After my brother passed away a couple of years ago, I couldn’t help but feeling like I didn’t deserve to live. I didn’t want to die, but I lost this necessary spark of life for a while. I felt guilty for having a chance he didn’t have anymore, for being luckier than him at the genetic lottery. When we are met with something brutal and unfair, we want to understand why it happened… and an easy way to feel like regaining some control is by putting the blame on us.

Is it fair though? Aren’t there things, objectively, out of our control? If we are honest with ourselves, what can we actually learn from these situations? How can we make sure to create meaning out of it, and not let it rot under a pile of shame and avoidance?

On one hand: yes, you are right, her actions are not your responsibility. It’s essential to acknowledge that. Regardless of how your relationship was or is right now, your ex’s reactions and decisions are still their own. Hurting herself surely displays vulnerabilities that exist beyond the dynamic of your relationship. On the other hand, you know that what you’ve both been through has been emotionally challenging and was probably not a healthy mix of circumstances for the both of you.

The perspective of her potentially taking her own life certainly brings its share of reality checks. When we lose someone or feel helpless while witnessing someone in pain, it’s not uncommon to ask ourselves “what if?”, “what could have I done differently?”, “am I responsible for what is happening?”. These questions can be really helpful and help you grow, but they also hold the potential to be pretty destructive if it is met with too much shame. Guilt is uncomfortable, but it can also be a powerful stepping stone towards growth for you. If we don’t learn from what we evaluate as being personal mistakes, then we condemn ourselves to repeat it over and over through our life. That’s obviously not what you want, which is truly admirable.

It is really positive that you are working with your therapist, because guilt should never be the destination. It’s a tool. A very powerful one. And I truly commend you for acknowledging it and being honest with your story. A lot of people would have tried to hide it because of shame or a fear of judgment, although in the end we are our worst critics. But you are not running away. You are seeking truth, growth and accountability. You are trying to identify what belongs to you and what is about things that you can’t control. What you can do, 100%, is to learn to understand yourself better and why you have been feeling this need for a changing attachment with your ex. And as you have stated, to learn how to define boundaries with your ex that would be healthy for both of you. Timing plays a huge role in relationships. For now, you and her might need to keep some distance and heal your wounds on your own before eventually creating a new type of friendship with a new dynamic.

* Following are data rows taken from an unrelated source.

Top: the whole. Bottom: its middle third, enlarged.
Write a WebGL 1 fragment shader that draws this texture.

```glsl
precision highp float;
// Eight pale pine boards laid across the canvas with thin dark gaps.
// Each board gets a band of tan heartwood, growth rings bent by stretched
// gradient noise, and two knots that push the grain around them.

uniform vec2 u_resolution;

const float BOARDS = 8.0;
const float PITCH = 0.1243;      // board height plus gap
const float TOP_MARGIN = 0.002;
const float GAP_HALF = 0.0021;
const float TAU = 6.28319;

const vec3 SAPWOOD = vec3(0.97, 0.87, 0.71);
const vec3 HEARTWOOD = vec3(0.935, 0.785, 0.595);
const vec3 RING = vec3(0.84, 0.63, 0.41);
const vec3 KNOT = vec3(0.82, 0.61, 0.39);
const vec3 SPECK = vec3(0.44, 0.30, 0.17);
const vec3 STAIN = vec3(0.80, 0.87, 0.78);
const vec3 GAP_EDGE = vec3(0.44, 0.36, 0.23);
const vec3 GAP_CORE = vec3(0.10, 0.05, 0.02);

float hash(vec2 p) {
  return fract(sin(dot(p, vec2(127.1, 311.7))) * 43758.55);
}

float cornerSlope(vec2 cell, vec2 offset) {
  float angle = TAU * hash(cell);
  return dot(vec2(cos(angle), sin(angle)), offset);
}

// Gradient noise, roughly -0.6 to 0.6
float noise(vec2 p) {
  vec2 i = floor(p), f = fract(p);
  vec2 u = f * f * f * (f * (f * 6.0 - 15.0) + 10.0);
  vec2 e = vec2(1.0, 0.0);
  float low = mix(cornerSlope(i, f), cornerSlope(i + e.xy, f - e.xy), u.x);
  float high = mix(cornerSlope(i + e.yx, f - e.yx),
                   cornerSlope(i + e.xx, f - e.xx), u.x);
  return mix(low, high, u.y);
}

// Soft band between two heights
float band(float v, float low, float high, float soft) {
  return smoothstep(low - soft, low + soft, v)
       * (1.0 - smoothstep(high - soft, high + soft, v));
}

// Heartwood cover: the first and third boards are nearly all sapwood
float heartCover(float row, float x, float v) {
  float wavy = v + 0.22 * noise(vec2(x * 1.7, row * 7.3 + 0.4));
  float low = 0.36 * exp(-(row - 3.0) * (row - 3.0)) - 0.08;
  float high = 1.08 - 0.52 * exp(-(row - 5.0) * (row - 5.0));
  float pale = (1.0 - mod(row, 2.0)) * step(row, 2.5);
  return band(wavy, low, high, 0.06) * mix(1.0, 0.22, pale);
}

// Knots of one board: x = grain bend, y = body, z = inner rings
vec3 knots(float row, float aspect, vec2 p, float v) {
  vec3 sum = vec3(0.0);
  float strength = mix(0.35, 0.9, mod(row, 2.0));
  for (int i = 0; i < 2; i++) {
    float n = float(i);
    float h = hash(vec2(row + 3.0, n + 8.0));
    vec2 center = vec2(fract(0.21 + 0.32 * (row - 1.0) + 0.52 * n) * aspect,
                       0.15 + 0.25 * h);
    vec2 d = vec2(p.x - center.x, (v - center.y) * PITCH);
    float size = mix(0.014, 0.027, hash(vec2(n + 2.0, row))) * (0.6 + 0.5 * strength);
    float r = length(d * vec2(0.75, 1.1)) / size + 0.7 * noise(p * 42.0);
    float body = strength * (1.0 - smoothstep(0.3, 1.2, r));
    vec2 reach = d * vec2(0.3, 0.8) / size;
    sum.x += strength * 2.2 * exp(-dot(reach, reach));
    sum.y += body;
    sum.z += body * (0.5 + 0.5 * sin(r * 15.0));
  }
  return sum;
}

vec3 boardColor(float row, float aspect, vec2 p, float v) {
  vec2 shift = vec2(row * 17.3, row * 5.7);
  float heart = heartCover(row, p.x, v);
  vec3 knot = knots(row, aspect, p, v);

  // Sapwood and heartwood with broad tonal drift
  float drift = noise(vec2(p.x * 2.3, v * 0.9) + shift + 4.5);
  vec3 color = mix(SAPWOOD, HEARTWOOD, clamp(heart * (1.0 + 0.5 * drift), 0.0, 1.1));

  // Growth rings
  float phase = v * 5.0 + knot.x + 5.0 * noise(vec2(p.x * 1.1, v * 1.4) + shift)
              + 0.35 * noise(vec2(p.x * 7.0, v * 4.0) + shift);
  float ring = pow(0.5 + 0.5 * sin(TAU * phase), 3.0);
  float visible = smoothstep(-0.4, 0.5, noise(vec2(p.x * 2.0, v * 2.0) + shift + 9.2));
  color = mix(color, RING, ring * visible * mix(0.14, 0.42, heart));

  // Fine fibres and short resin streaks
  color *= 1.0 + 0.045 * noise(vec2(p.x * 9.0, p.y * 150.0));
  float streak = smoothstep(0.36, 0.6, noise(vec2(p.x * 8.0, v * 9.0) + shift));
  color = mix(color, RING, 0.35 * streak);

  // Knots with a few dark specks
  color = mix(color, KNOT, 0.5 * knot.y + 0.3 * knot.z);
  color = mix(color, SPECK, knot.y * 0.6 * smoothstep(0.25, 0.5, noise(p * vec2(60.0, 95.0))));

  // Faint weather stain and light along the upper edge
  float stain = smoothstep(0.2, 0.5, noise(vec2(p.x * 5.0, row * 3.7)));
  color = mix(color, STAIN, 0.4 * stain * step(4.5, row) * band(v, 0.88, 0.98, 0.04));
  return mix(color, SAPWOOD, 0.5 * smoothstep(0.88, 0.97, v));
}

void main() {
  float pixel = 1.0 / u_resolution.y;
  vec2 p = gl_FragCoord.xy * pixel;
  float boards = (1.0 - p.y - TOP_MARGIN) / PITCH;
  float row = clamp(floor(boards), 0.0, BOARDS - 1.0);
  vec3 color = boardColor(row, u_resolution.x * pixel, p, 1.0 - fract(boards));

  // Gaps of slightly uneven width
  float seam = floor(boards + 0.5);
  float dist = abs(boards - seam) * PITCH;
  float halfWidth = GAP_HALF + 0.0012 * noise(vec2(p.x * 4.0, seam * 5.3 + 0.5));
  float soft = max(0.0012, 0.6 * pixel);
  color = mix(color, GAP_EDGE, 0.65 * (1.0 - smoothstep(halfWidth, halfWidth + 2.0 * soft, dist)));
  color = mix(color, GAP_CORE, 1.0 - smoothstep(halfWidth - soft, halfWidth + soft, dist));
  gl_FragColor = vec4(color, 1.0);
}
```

I hope you know that none of this makes you a bad person, and certainly not underserving to live. Your worth is not tied to this series of events. Although this is going to be a learning process for you, one that might be uncomfortable at times or even heartbreaking, but definitely something that is going to help you grow, to connect deeper with yourself, your needs, and understand others’ better too, as long as you remain open to it and keep seeking help.

Now you can sit down, observe the situation with a distance, acknowledge, understand and learn from what happened. Make sure to be honest with yourself, but also to give yourself a good amount of grace through that process. Between complete denial and a freezing self-bashing type of response, there is a real place for growth. Well done for engaging yourself on that path. Rest assured that you are not alone, and your life experiences - either positive or negative - only display that you are, ultimately, human.

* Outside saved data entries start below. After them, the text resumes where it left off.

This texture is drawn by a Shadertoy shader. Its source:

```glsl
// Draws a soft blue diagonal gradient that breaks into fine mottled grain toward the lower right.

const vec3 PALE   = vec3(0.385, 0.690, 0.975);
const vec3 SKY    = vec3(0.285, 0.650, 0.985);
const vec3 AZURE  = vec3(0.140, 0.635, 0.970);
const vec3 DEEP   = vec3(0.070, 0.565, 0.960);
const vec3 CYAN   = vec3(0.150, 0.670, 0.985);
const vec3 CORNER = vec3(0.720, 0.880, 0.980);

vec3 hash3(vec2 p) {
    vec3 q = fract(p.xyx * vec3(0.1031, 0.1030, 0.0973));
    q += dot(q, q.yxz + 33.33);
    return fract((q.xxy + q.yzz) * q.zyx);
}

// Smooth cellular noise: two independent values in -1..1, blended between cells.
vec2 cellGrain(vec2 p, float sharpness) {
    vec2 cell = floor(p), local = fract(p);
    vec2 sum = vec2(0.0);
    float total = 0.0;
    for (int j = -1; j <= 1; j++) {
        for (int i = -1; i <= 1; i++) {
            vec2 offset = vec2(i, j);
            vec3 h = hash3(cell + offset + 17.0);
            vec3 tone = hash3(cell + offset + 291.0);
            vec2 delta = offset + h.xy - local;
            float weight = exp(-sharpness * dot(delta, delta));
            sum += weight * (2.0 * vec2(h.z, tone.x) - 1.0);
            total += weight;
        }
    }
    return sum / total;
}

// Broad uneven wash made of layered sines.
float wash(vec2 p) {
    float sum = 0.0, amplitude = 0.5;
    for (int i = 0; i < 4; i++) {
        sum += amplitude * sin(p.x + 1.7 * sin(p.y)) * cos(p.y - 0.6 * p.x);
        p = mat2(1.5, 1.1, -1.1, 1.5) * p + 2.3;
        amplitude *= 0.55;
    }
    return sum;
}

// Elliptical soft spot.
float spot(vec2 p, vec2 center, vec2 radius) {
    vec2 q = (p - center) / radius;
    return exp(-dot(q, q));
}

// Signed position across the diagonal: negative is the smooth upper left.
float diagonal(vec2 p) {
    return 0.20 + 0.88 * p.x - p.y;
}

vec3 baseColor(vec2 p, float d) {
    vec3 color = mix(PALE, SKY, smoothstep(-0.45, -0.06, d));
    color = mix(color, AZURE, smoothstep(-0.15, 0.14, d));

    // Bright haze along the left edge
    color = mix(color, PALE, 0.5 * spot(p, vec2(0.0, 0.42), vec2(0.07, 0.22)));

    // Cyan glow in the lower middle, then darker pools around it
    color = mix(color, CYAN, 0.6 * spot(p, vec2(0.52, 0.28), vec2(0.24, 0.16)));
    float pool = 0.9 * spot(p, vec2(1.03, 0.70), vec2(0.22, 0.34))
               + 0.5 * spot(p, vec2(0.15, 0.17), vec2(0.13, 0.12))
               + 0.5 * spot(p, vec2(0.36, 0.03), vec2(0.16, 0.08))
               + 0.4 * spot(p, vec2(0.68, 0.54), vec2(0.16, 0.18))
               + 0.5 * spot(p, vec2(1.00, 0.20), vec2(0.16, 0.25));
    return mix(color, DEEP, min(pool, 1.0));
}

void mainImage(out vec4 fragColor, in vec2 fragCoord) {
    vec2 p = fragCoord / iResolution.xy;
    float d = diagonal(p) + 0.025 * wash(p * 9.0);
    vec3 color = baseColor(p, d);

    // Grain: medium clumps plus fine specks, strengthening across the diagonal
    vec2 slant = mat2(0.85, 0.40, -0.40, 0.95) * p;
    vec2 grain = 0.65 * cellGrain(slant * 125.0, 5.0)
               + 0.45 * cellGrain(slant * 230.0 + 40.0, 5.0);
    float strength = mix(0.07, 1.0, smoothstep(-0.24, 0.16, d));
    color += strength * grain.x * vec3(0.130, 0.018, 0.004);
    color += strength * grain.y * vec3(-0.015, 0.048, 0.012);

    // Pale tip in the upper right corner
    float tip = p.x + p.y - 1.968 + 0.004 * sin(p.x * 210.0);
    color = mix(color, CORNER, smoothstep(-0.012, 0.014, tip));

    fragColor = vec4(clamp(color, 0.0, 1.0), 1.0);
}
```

Hold Fast. :hrtlegolove:


This topic was automatically closed after 365 days. New replies are no longer allowed.